§ **PROBLEM REQUIREMENTS**
Counting only lines of the listing below that hold the word "result", give the total and nothing else.

§ **SUPPLIED RECORDS**
▽

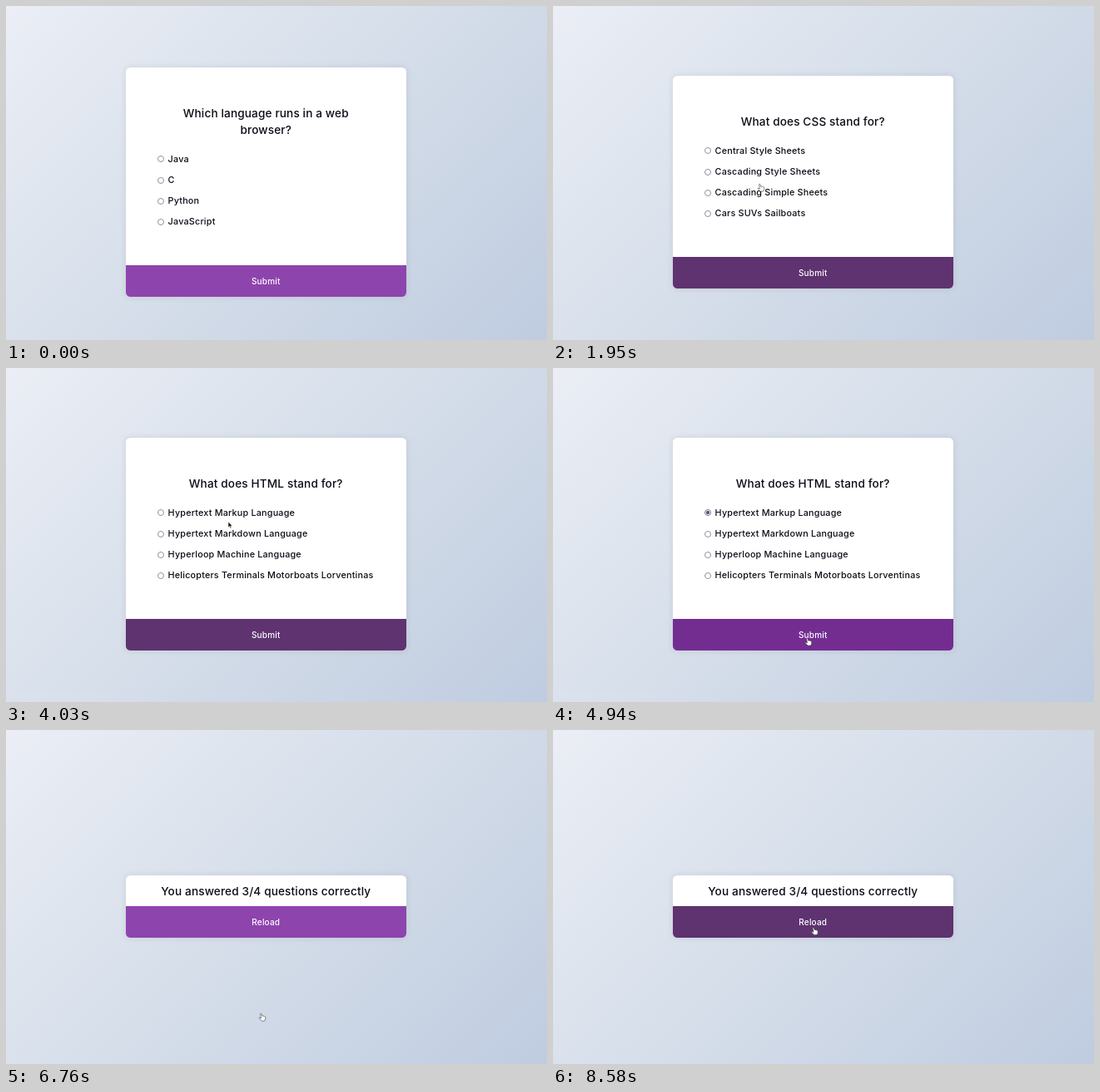
Recreate the animation shown at these times as an HTML page. Size 650 by 402 pixels, loop 8710 ms.

```html
<!DOCTYPE html>
<html lang="en">
<head>
<meta charset="utf-8">
<title>Quiz</title>
<style>
  html, body { margin: 0; width: 100%; height: 100%; overflow: hidden; }
  body {
    position: relative;
    font-family: Inter, "Open Sans", sans-serif;
    color: #0e0b16;
    background: linear-gradient(315deg, #bfcce0, #d4dde9 48%, #ebeef5);
  }
  .card {
    position: absolute; left: 144px; width: 336.5px;
    border-radius: 5.5px; overflow: hidden; background: #fff;
    box-shadow: 0 0 6px 1px rgba(100, 100, 100, .13);
  }
  h2 {
    margin: 0; padding: 45px 38px 0;
    font-size: 13.6px; font-weight: 500; line-height: 20px; letter-spacing: .01em;
    text-align: center; white-space: pre;
  }
  ul { list-style: none; margin: 0; padding: 12.8px 38px 39.4px; }
  li {
    display: flex; align-items: center; height: 25.2px;
    font-size: 10.8px; font-weight: 500; letter-spacing: .018em; white-space: nowrap;
  }
  i {
    box-sizing: border-box; flex: none; width: 8px; height: 8px;
    margin-right: 4.6px; border: 1px solid #8d929f; border-radius: 50%; background: #fff;
  }
  .on i { border-color: #71788c; background: radial-gradient(circle, #555d78 1.8px, #fff 2.4px); }
  .button {
    height: 38px; line-height: 38px; text-align: center;
    font-size: 10px; font-weight: 500; letter-spacing: .02em; color: #fff;
  }
  .result h2 { padding: 9px 0 8px; }
  .result ul { display: none; }
  svg { position: absolute; left: 0; top: 0; width: 14px; height: 16px; overflow: visible; }
</style>
</head>
<body>
<div class="card"><h2></h2><ul></ul><div class="button"></div></div>
<svg>
  <path id="arrow" fill="#151515" stroke="#fff" stroke-width=".6" transform="scale(.9)"
    d="M0 0V7.8L1.8 6.2 3 9 4.3 8.4 3.1 5.7H5.6Z"/>
  <path id="hand" fill="#fff" stroke="#333" stroke-width=".65" stroke-linejoin="round"
    transform="translate(-1.3 0) scale(.9)"
    d="M1 1.2C.8.1 2.1-.2 2.5.8L3.4 3.6C4 3.1 4.6 3.3 4.9 3.8 5.4 3.4 6 3.6 6.2 4.1 7 3.8 7.5 4.3 7.6 5L7.9 7.2 7 9.8 3.2 10.4 1.2 8.3-.7 6.6C-.9 5.7.2 5.5.9 6.1L2 6.6Z"/>
</svg>
<script>
const LOOP = 8710, STEP = 130;
const COLORS = { plain: '#8e44ad', hover: '#732d91', focus: '#5e3370' };

const slides = [
  { top: 74, title: 'Which language runs in a web\nbrowser?',
    options: ['Java', 'C', 'Python', 'JavaScript'] },
  { top: 84, title: 'What does CSS stand for?',
    options: ['Central Style Sheets', 'Cascading Style Sheets', 'Cascading Simple Sheets', 'Cars SUVs Sailboats'] },
  { top: 84, title: 'What does HTML stand for?',
    options: ['Hypertext Markup Language', 'Hypertext Markdown Language', 'Hyperloop Machine Language',
      'Helicopters Terminals Motorboats Lorventinas'] },
  { top: 74, title: 'What year was JavaScript\nlaunched?',
    options: ['1996', '1995', '1994', 'none of the above'] },
  { top: 175, title: 'You answered 3/4 questions correctly', options: [], result: true }
];

// time, slide, selected option, button state
const states = [
  [0, 0, -1, 'plain'], [780, 0, 3, 'plain'], [1170, 0, 3, 'hover'], [1430, 0, 3, 'focus'],
  [1560, 1, -1, 'focus'], [2340, 1, 0, 'plain'], [2860, 1, 0, 'hover'], [3250, 1, 0, 'focus'],
  [3380, 2, -1, 'focus'], [4290, 2, 0, 'plain'], [4680, 2, 0, 'hover'], [5070, 2, 0, 'focus'],
  [5200, 3, -1, 'focus'], [6110, 3, 1, 'plain'], [6370, 3, 1, 'hover'], [6630, 3, 1, 'focus'],
  [6760, 4, -1, 'plain'], [7930, 4, -1, 'hover'], [8450, 4, -1, 'focus']
];

// time, x, y, pointer shape until the next entry
const moves = [
  [0, 330, 410, ''], [260, 330, 400, 'arrow'], [650, 226, 257, 'hand'], [910, 226, 257, 'arrow'],
  [1170, 290, 316, 'hand'], [1300, 300, 322, 'hand'], [1820, 300, 322, 'hand'],
  [1950, 248, 214, 'hand'], [2210, 214, 173, 'hand'], [2470, 214, 173, 'arrow'],
  [2860, 288, 306.5, 'hand'], [2990, 300, 322, 'hand'], [3640, 300, 322, 'arrow'],
  [4030, 267, 185, 'arrow'], [4160, 245, 173, 'hand'], [4420, 245, 173, 'arrow'],
  [4680, 297, 312, 'hand'], [4810, 305, 325, 'hand'], [5460, 305, 325, 'arrow'],
  [5850, 224, 220, 'arrow'], [5980, 212, 208, 'hand'], [6110, 212, 208, 'arrow'],
  [6370, 295, 325, 'hand'], [6500, 306, 341, 'hand'], [7150, 306, 341, 'arrow'],
  [7930, 318, 242, 'hand'], [8190, 312.5, 237.5, 'hand'], [LOOP, 312.5, 237.5, 'hand']
];

const find = selector => document.querySelector(selector);
const card = find('.card'), title = find('h2'), list = find('ul'), button = find('.button');
const cursor = find('svg'), arrow = find('#arrow'), hand = find('#hand');
const lastAt = (table, t) => table.findLastIndex(row => row[0] <= t);
let shown = -1;

function showSlide(index) {
  const slide = slides[index];
  card.className = slide.result ? 'card result' : 'card';
  card.style.top = slide.top + 'px';
  title.textContent = slide.title;
  list.innerHTML = slide.options.map(text => `<li><i></i>${text}</li>`).join('');
  button.textContent = slide.result ? 'Reload' : 'Submit';
  shown = index;
}

function drawCursor(t) {
  const i = lastAt(moves, t);
  const [t0, x0, y0, shape] = moves[i];
  const [t1, x1, y1] = moves[i + 1];
  const k = (t - t0) / (t1 - t0);
  cursor.style.transform = `translate(${x0 + (x1 - x0) * k}px, ${y0 + (y1 - y0) * k}px)`;
  arrow.style.display = shape === 'arrow' ? '' : 'none';
  hand.style.display = shape === 'hand' ? '' : 'none';
}

function draw(time) {
  const t = Math.floor((time % LOOP) / STEP) * STEP;
  const [, slide, selected, state] = states[lastAt(states, t)];
  if (slide !== shown) showSlide(slide);
  [...list.children].forEach((item, i) => item.classList.toggle('on', i === selected));
  button.style.background = COLORS[state];
  drawCursor(t);
}

const start = performance.now();
function tick() {
  draw(performance.now() - start);
  requestAnimationFrame(tick);
}
tick();
</script>
</body>
</html>
```
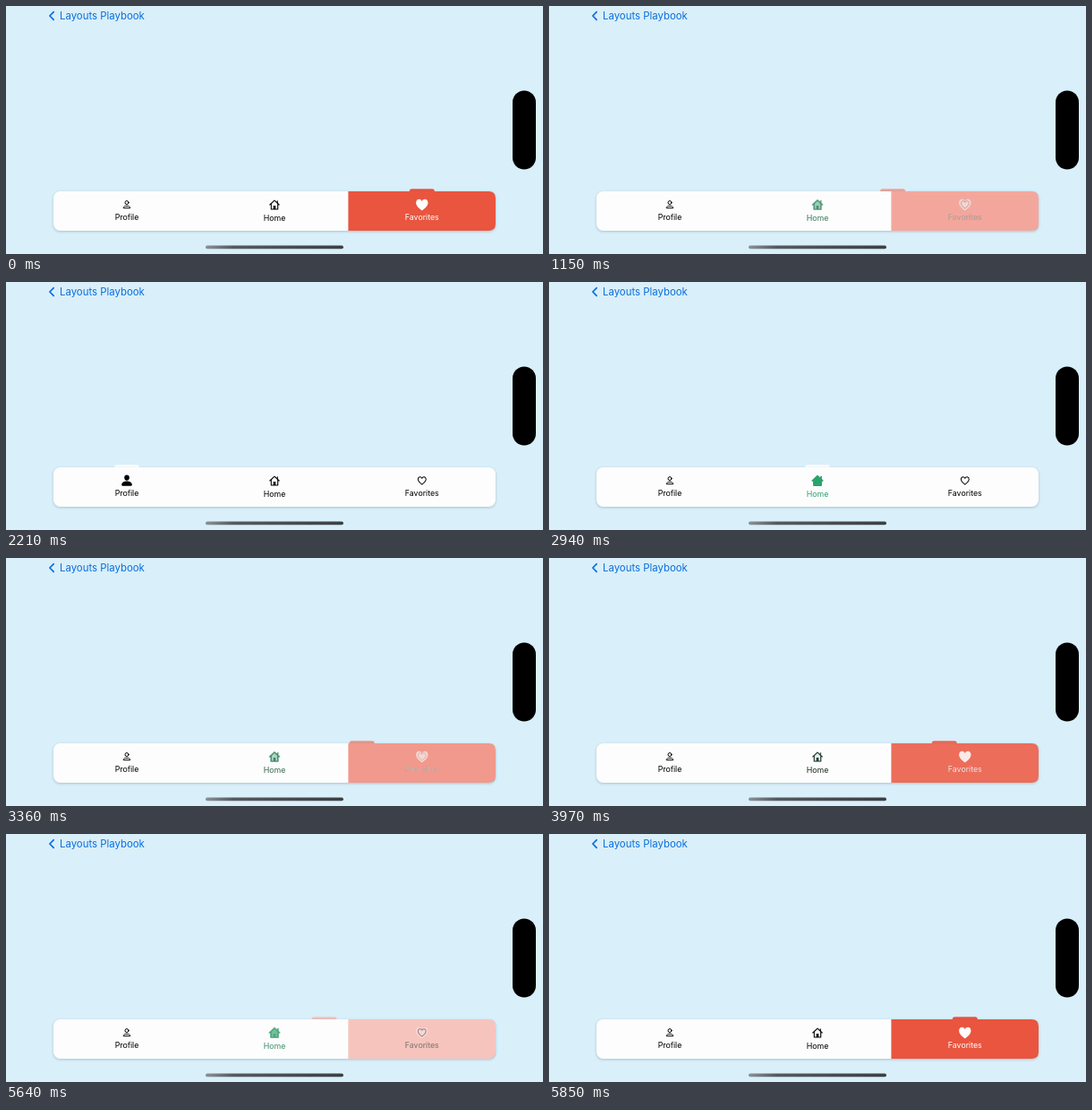
Write an HTML page that moves like this. It is 600x277 px and loops after 5.91 s.

```html
<!DOCTYPE html>
<html lang="en">
<head>
<meta charset="utf-8">
<title>Tab bar</title>
<style>
  html, body { margin: 0; width: 100%; height: 100%; overflow: hidden; background: #d9effa; }
  svg { display: block; width: 100%; height: 100%; }
  text { font-family: Inter, "Open Sans", sans-serif; }
  .label { font-size: 8.8px; text-anchor: middle; }
  .line { fill: none; stroke: currentColor; stroke-linecap: round; stroke-linejoin: round; }
  .fill { fill: currentColor; }
  #bar { filter: drop-shadow(0 1px 1.5px rgba(0, 30, 50, .22)); }
</style>
</head>
<body>
<svg viewBox="0 0 600 277">
  <defs>
    <linearGradient id="grip">
      <stop offset="0" stop-color="#8b9297"/>
      <stop offset=".2" stop-color="#555a5d"/>
      <stop offset="1" stop-color="#3c4042"/>
    </linearGradient>

    <g id="profile-off" class="line" stroke-width="1">
      <circle cy="-2.4" r="2"/>
      <path d="M-3.8 3.3C-3.8 .5 3.8 .5 3.8 3.3Z"/>
    </g>
    <g id="profile-on" class="fill">
      <ellipse cy="-3.4" rx="2.8" ry="3.1"/>
      <path d="M-5.8 4.6C-5.8-.9 5.8-.9 5.8 4.6Q5.8 5.8 4.6 5.8H-4.6Q-5.8 5.8-5.8 4.6Z"/>
    </g>

    <g id="home-off">
      <path class="line" stroke-width="1.1" d="M-5.2 0L0-4.9L5.2 0M-3.7-1V5H3.7V-1M3.3-4.2V-2"/>
      <path class="fill" d="M-1.3 5V1H1.3V5Z"/>
    </g>
    <g id="home-on" class="fill">
      <path d="M-6.6-.2L-.6-6Q0-6.5 .6-6L3.2-3.5V-5.2H4.9V-1.9L6.6-.2Q6.8 .7 5.8 .7H5V5Q5 6 4 6H-4Q-5 6-5 5V.7H-5.8Q-6.8 .7-6.6-.2Z"/>
    </g>

    <path id="heart" d="M0 6C-3.4 3.5-6.4 .9-6.4-2.4C-6.4-6.6-1.7-7.5 0-3.9C1.7-7.5 6.4-6.6 6.4-2.4C6.4 .9 3.4 3.5 0 6Z"/>
    <g id="favorites-off" class="line" stroke-width="1.45"><use href="#heart" transform="scale(.69)"/></g>
    <g id="favorites-on" class="fill"><use href="#heart" transform="translate(0 .2) scale(1.04)"/></g>
  </defs>

  <rect width="600" height="277" fill="#d9effa"/>
  <path d="M53.2 6.6L48.9 11L53.2 15.4" fill="none" stroke="#0a6fdc" stroke-width="1.7" stroke-linecap="round" stroke-linejoin="round"/>
  <text x="60" y="15" font-size="11.4" fill="#0a6fdc">Layouts Playbook</text>
  <rect x="566" y="94.5" width="26" height="88" rx="13"/>
  <rect x="223" y="267.6" width="154" height="3.6" rx="1.8" fill="url(#grip)"/>

  <g id="pills"></g>
  <rect id="bar" x="53" y="207" width="494" height="44" rx="7.5" fill="#fdfdfd"/>
  <path id="highlight" d="M382.4 207H539.5Q547 207 547 214.5V243.5Q547 251 539.5 251H382.4Z" fill="#e9553f"/>
  <g id="tabs"></g>
</svg>

<script>
const LOOP = 5910, DURATION = 350;
const [PROFILE, HOME, FAVORITES] = [0, 1, 2];
const tabs = [
  { name: "Profile", x: 135, baseline: 238.6, pill: "#fdfdfd", tint: "#000" },
  { name: "Home", x: 300, baseline: 239.5, pill: "#fdfdfd", tint: "#2ba36c" },
  { name: "Favorites", x: 464.8, baseline: 238.6, pill: "#e9553f", tint: "#fff" }
];
// Time of each tap and the tab it selects
const taps = [
  [-DURATION, FAVORITES], [978, HOME], [1860, PROFILE], [2350, HOME], [3167, FAVORITES],
  [3880, HOME], [4399, PROFILE], [5150, HOME], [5500, FAVORITES]
];

const $ = id => document.getElementById(id);

const face = ({ name, x, baseline, tint }, state) => `
  <g id="${name}-${state}" color="${state === "on" ? tint : "#000"}">
    <use href="#${name.toLowerCase()}-${state}" x="${x}" y="222"/>
    <text class="label fill" x="${x}" y="${baseline}">${name}</text>
  </g>`;

$("tabs").innerHTML = tabs.map(tab => face(tab, "off") + face(tab, "on")).join("");
$("pills").innerHTML = tabs.map(tab =>
  `<rect id="${tab.name}-pill" y="204.2" width="28" height="6" rx="2.5" fill="${tab.pill}"/>`).join("");

// cubic-bezier(.42, 0, .58, 1)
function easeInOut(x) {
  if (x >= 1) return 1;
  let low = 0, high = 1, s;
  for (let i = 0; i < 20; i++) {
    s = (low + high) / 2;
    const u = 1 - s;
    if (1.26 * u * u * s + 1.74 * u * s * s + s ** 3 < x) low = s; else high = s;
  }
  return s * s * (3 - 2 * s);
}

function draw(now) {
  const time = now % LOOP;
  const index = taps.findLastIndex(([start]) => start <= time);
  const [start, current] = taps[index];
  const previous = taps[Math.max(index - 1, 0)][1];
  const progress = easeInOut((time - start) / DURATION);
  const from = tabs[previous].x, to = tabs[current].x;
  const pillX = from + (to - from) * progress - 14;

  tabs.forEach(({ name }, i) => {
    const amount = i === current ? progress : i === previous ? 1 - progress : 0;
    $(name + "-on").setAttribute("opacity", amount);
    $(name + "-off").setAttribute("opacity", 1 - amount);
    $(name + "-pill").setAttribute("opacity", amount);
    $(name + "-pill").setAttribute("x", pillX);
    if (i === FAVORITES) $("highlight").setAttribute("opacity", amount);
  });
}

const origin = performance.now();
function tick() {
  draw(performance.now() - origin);
  requestAnimationFrame(tick);
}
tick();
</script>
</body>
</html>
```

△

§ **TASK OUTPUT**
5